Ironically, while all this is happening crime, especially incidences of burglary and violent crime, are rising steeply (maybe there’s a bit of a connection) our jolly “boys, girls and non-binaries in blue” form protection squads for drag queen story time, take the knee for BLM, dance erotically and with gay abandon at “Pride” events, paint their cars in rainbow colours and visit people, team handed and menacingly, to arrest them for “offending someone on Facebook”. Knife crime is rampant, murders are an almost daily occurrence (or so it seems) and, if you’re burgled the likelihood of the police even investigating this most pernicious of crimes is close to zero. You will get a crime number though, for your insurance claim.
I’ve long taken the “We’re fooked” analysis with a pinch of salt,but these days I’m not so sure, especially when I start to look at things in the round. I live in an isolated part of the country, we never see a bobby in uniform, and there’s little crime, beyond the usual suspects coming over from the North East to nick quad bikes and/or diesel and the West Yorkshire and North Lancs boys popping up to engage in a bit of sheep rustling, but unless someone in a position of power takes a stand, both against domestic and wider Global incursions and intentions, the genies ain’t ever (willingly) going back in the bottles and we, the ordinary, law abiding, tax paying citizenry, who really simply want to be left alone, will have to take our own stand, or admit we’ve lost and let “Progressive Liberal” and Globalist chaos reign.
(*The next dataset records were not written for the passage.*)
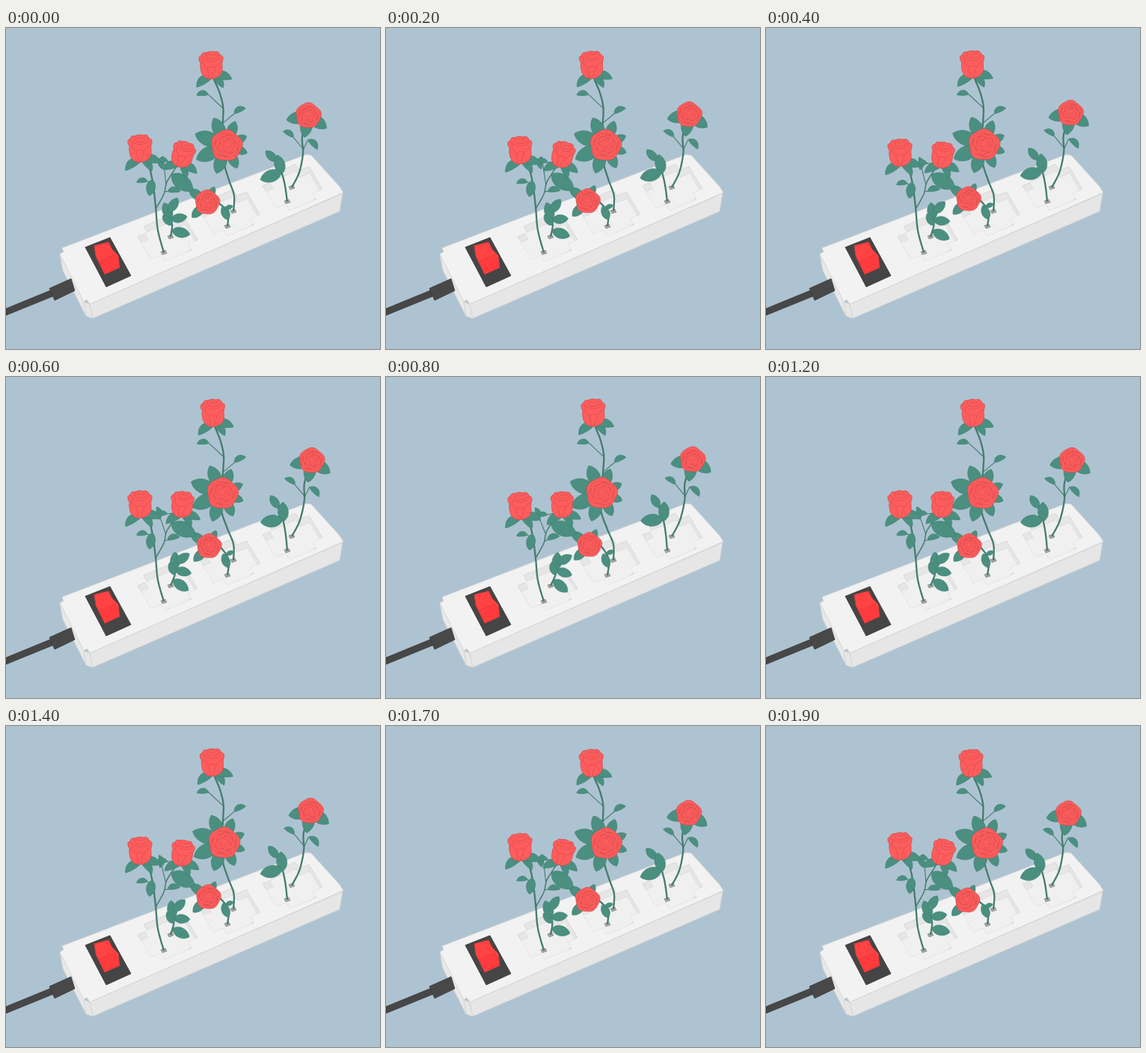
An HTML page with a canvas for the animation above (2 s loop, 500x429 px).

```html
<!DOCTYPE html>
<html lang="en">
<head>
<meta charset="utf-8">
<title>Power strip roses</title>
<style>
html, body { margin: 0; width: 100%; height: 100%; overflow: hidden; background: #aec3d1; }
canvas { display: block; width: 500px; height: 429px; }
</style>
</head>
<body>
<canvas id="stage" width="500" height="429"></canvas>
<script>
const ctx = document.getElementById('stage').getContext('2d');
const GREEN = '#4a8f80', GREEN_LINE = '#3f7d70', STEM = '#457b6d';
const RED = '#ff5d5d', RED_LINE = '#d54c4c', EDGE = '#d4d4d4';
const TAU = Math.PI * 2, rad = deg => deg * Math.PI / 180;

// stem: key points from the root to the flower's centre
// lean: how far the top drifts over the sway; turn: how far leaves rotate
// twigs: place on the stem (0..1), angle, stalk length, leaf length, droop
const plants = [
  { // right, tall
    stem: [382,213, 392,193, 397,167, 396,145, 404,117], lean: [6, -7],
    twigs: [[.56, -130, 20, 16, -20], [.54, -65, 15, 18, 110]],
    rose: { open: true, size: 17 },
  },
  { // right, leaves only
    stem: [376,232, 373,211, 369,195, 365,186, 360,174], lean: [4, -4], turn: .3,
    twigs: [[.9, -137, 0, 20], [.5, -105, 0, 26], [.55, 160, 0, 30]],
  },
  { // middle, top flower
    stem: [288,150, 290,122, 290,104, 285,85, 277,66, 274,50], lean: [3, -2],
    twigs: [[.36, -137, 27, 16, -45], [.16, -40, 20, 17, 15]],
    rose: { size: 1 },
  },
  { // middle, large flower
    stem: [304,245, 305,224, 298,203, 292,180, 295,157], lean: [-7, -2],
    ring: { count: 8, from: 20, step: 45, reach: 37 },
    rose: { open: true, size: 21 },
  },
  { // middle, small flower
    stem: [296,265, 297,250, 291,240, 280,232, 269,233], lean: [3, -9],
    twigs: [[.15, -112, 0, 20], [.45, -20, 0, 11]],
    ring: { count: 3, from: 135, step: 80, reach: 25 },
    rose: { open: true, size: 16.5 },
  },
  { // left, branch
    stem: [200,242, 211,222, 215,206, 226,188, 236,169], lean: [-1, 2], turn: -.3, width: 1.5,
    twigs: [[.3, 0, 4, 17], [.65, 38, 0, 36], [.45, -95, 38, 17, 190], [.85, 185, 14, 14]],
    rose: { size: .95, tilt: .35 },
  },
  { // left, tall
    stem: [211,300, 203,270, 200,238, 196,205, 190,182, 179,161], lean: [0, 12],
    twigs: [[.55, -135, 11, 15, -50], [.62, 100, 0, 22]],
    rose: { size: 1 },
  },
  { // left, leaves only
    stem: [220,279, 222,264, 219,252, 217,244], lean: [13, 4], turn: .5,
    twigs: [[.2, 12, 0, 25], [.55, -10, 0, 22], [.55, -113, 0, 24], [.9, -58, 0, 22], [.35, -135, 0, 18]],
  },
];

function poly(pts, fill, line, width = .8) {
  ctx.beginPath();
  for (let i = 0; i < pts.length; i += 2) ctx.lineTo(pts[i], pts[i + 1]);
  ctx.closePath();
  ctx.fillStyle = fill;
  ctx.fill();
  if (line) stroke(line, width);
}

function stroke(color, width, path) {
  ctx.strokeStyle = color;
  ctx.lineWidth = width;
  path ? ctx.stroke(path) : ctx.stroke();
}

// A plus-shaped outline walked along the strip (u) and across it (v)
function socketOutline() {
  const steps = [[.21, 0], [0, -.28], [.58, 0], [0, .28], [.21, 0], [0, 1]];
  const pts = [];
  let x = 0, y = 0;
  for (const sign of [1, -1])
    for (const [u, v] of steps) {
      pts.push(x, y);
      x += sign * (62 * u + 18 * v);
      y += sign * (-26 * u + 30 * v);
    }
  return pts;
}
const socket = socketOutline();

function drawSocket(x, y) {
  ctx.save();
  ctx.translate(x, y);
  poly(socket, '#e6e6e6', EDGE);
  ctx.clip();
  ctx.translate(1, 9);
  poly(socket, '#f0f0f0', '#dadada');
  ctx.restore();
}

function drawStrip() {
  poly([72,302, 104,366, 107,385, 76,324], '#e9e9e9', EDGE);
  poly([104,366, 112,369, 116,388, 107,385], '#e6e6e6', EDGE);
  poly([112,369, 450,221, 446,245, 116,388], '#e6e6e6', EDGE);
  poly([72,302, 77,299, 75,294, 396,171, 402,169, 408,170, 446,212, 451,220,
    112,369, 108,363, 104,366], '#f2f2f2', EDGE);
  for (let i = 0; i < 3; i++) drawSocket(176 + i * 83.5, 279 - i * 34);

  // cable and plug
  poly([0,375, 61,350, 64,358, 0,384], '#474747', '#3a3a3a');
  poly([58,348, 87,335, 92,351, 65,364], '#484848', '#3a3a3a');

  // switch
  poly([106,293, 139,280, 167,331, 134,346], '#454545', '#353535');
  poly([118,291, 137,286, 142,296, 150,304, 152,320, 132,329, 120,305], '#ff4343', '#d03a3a');
  poly([124,312, 146,303, 152,320, 132,329], '#ff3b3d', '#d93c3c', .6);
}

// Smooth curve through the key points; t runs from 0 to 1
function pointOn(pts, t) {
  const n = pts.length - 1, i = Math.min(n - 1, Math.floor(t * n)), f = t * n - i;
  const at = k => pts[Math.max(0, Math.min(n, k))];
  const [a, b, c, d] = [at(i - 1), at(i), at(i + 1), at(i + 2)];
  return [0, 1].map(k => b[k] + f / 2 * (c[k] - a[k]
    + f * (2 * a[k] - 5 * b[k] + 4 * c[k] - d[k] + f * (3 * (b[k] - c[k]) + d[k] - a[k]))));
}

// Moves each key point by its share of the lean, more towards the top
function bend({ stem, lean }, sway) {
  const rootY = stem[1], height = rootY - stem[stem.length - 1], pts = [];
  for (let i = 0; i < stem.length; i += 2) {
    const share = sway * ((rootY - stem[i + 1]) / height) ** 1.3;
    pts.push([stem[i] + lean[0] * share, stem[i + 1] + lean[1] * share]);
  }
  return pts;
}

function drawStem(pts, width) {
  ctx.beginPath();
  for (let i = 0; i <= 40; i++) ctx.lineTo(...pointOn(pts, i / 40));
  stroke(STEM, width);
}

// An arched leaf bulges upwards only
function drawLeaf(x, y, angle, length, arched) {
  const side = Math.cos(angle) < 0 ? 1 : -1;
  const upper = side * length * (arched ? .5 : .36), lower = -side * length * (arched ? .1 : .36);
  ctx.save();
  ctx.translate(x, y);
  ctx.rotate(angle);
  ctx.beginPath();
  ctx.moveTo(0, 0);
  ctx.bezierCurveTo(length * .2, upper, length * .75, upper, length, 0);
  ctx.bezierCurveTo(length * .75, lower, length * .2, lower, 0, 0);
  ctx.fillStyle = GREEN;
  ctx.fill();
  stroke(GREEN_LINE, .5);
  ctx.restore();
}

function drawTwig(pts, [t, deg, stalk, length, droop = 0], turn) {
  const [x, y] = pointOn(pts, t), angle = rad(deg) + turn;
  const endX = x + stalk * Math.cos(angle), endY = y + stalk * Math.sin(angle);
  ctx.beginPath();
  ctx.moveTo(x, y);
  ctx.lineTo(endX, endY);
  stroke(STEM, 1.1);
  drawLeaf(endX, endY, angle + rad(droop), length, stalk > 0);
}

// Leaves around a flower, longer on its left
function drawRing([x, y], { count, from, step, reach }) {
  for (let i = 0; i < count; i++) {
    const angle = rad(from + i * step), start = reach * .25;
    const length = reach * (.75 - .22 * Math.cos(angle));
    drawLeaf(x + start * Math.cos(angle), y + start * Math.sin(angle), angle, length);
  }
}

const budShape = new Path2D(`M-16-8Q-17-12-13-13Q-12-18-7-17Q-1-20 4-18Q11-20 12-14Q17-13 16-8
  Q14-4 15 2Q16 11 10 15Q4 19-3 18Q-10 17-13 9Q-15 2-14-4Q-16-5-16-8Z`);
const budFolds = new Path2D(`M-14-4Q-8-2-5 4Q-2 12-3 18M-13-13Q-9-9-10-3M-7-17Q-8-12-4-9Q4-7 12-14
  M-4-15Q1-12 8-16M-9-9Q-3-4 4-6Q10-7 12-11M15-5Q9-3 6 3Q3 11 1 18M-5 4Q0 0 6 3`);

function drawBud(size) {
  ctx.scale(size, size);
  for (const [deg, length] of [[148, 25], [45, 20], [5, 26]])
    drawLeaf(2, 16, rad(deg), length, true);
  ctx.fillStyle = RED;
  ctx.fill(budShape);
  stroke(RED_LINE, .8, budShape);
  stroke(RED_LINE, .7, budFolds);
}

function drawOpen(radius) {
  ctx.beginPath();
  for (let a = 0; a < TAU; a += .1) {
    const r = radius * (.97 + .04 * Math.cos(5 * a + 1) + .02 * Math.cos(3 * a));
    ctx.lineTo(r * Math.cos(a), r * Math.sin(a));
  }
  ctx.closePath();
  ctx.fillStyle = RED;
  ctx.fill();
  stroke(RED_LINE, .8);
  // overlapping petal rims, tighter towards the heart
  for (let ring = 0; ring < 5; ring++) {
    const r = radius * (.84 - ring * .155), petals = ring < 3 ? 4 : 3;
    for (let i = 0; i < petals; i++) {
      ctx.beginPath();
      for (let k = 0; k <= 10; k++) {
        const a = ring * .8 + i * TAU / petals + k * .21;
        const d = r * (.86 + .16 * Math.sin(k * Math.PI / 10));
        ctx.lineTo(d * Math.cos(a), d * Math.sin(a) * .92 - ring * .4);
      }
      stroke(RED_LINE, .7);
    }
  }
}

function drawRose([x, y], { open, size, tilt = 0 }, turn, sepals) {
  ctx.save();
  ctx.translate(x, y);
  if (sepals) for (const deg of [168, 100, 35]) drawLeaf(0, 0, rad(deg), size * 1.75);
  ctx.rotate(tilt + turn);
  (open ? drawOpen : drawBud)(size);
  ctx.restore();
}

function drawPlant(plant, sway) {
  const { twigs = [], ring, rose, turn = 0, width = 2.3 } = plant;
  const pts = bend(plant, sway), [x, y] = pts[0], top = pts[pts.length - 1];
  if (y > 200 && width > 2) poly([x - 4,y - 1, x + 2,y - 3, x + 4,y + 1, x - 2,y + 3], '#a3a7a1', '#777d77', .6);
  drawStem(pts, width);
  for (const twig of twigs) drawTwig(pts, twig, turn * sway);
  if (ring) drawRing(top, ring);
  if (rose) drawRose(top, rose, turn * sway, rose.open && !ring);
}

function draw(time) {
  const step = Math.floor(time % 2000 / 100) * 100;
  const sway = (1 - Math.cos((step + 100) * Math.PI / 1000)) / 2;
  ctx.fillStyle = '#aec3d1';
  ctx.fillRect(0, 0, 500, 429);
  drawStrip();
  for (const plant of plants) drawPlant(plant, sway);
}

ctx.lineJoin = 'round';
const start = performance.now();
function tick() {
  draw(performance.now() - start);
  requestAnimationFrame(tick);
}
tick();
</script>
</body>
</html>
```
Next time; A buyer for my chilies? A plan for winter veg, Tomato & courgette soup? More Hooptedoodle….
© Colin Cross 2022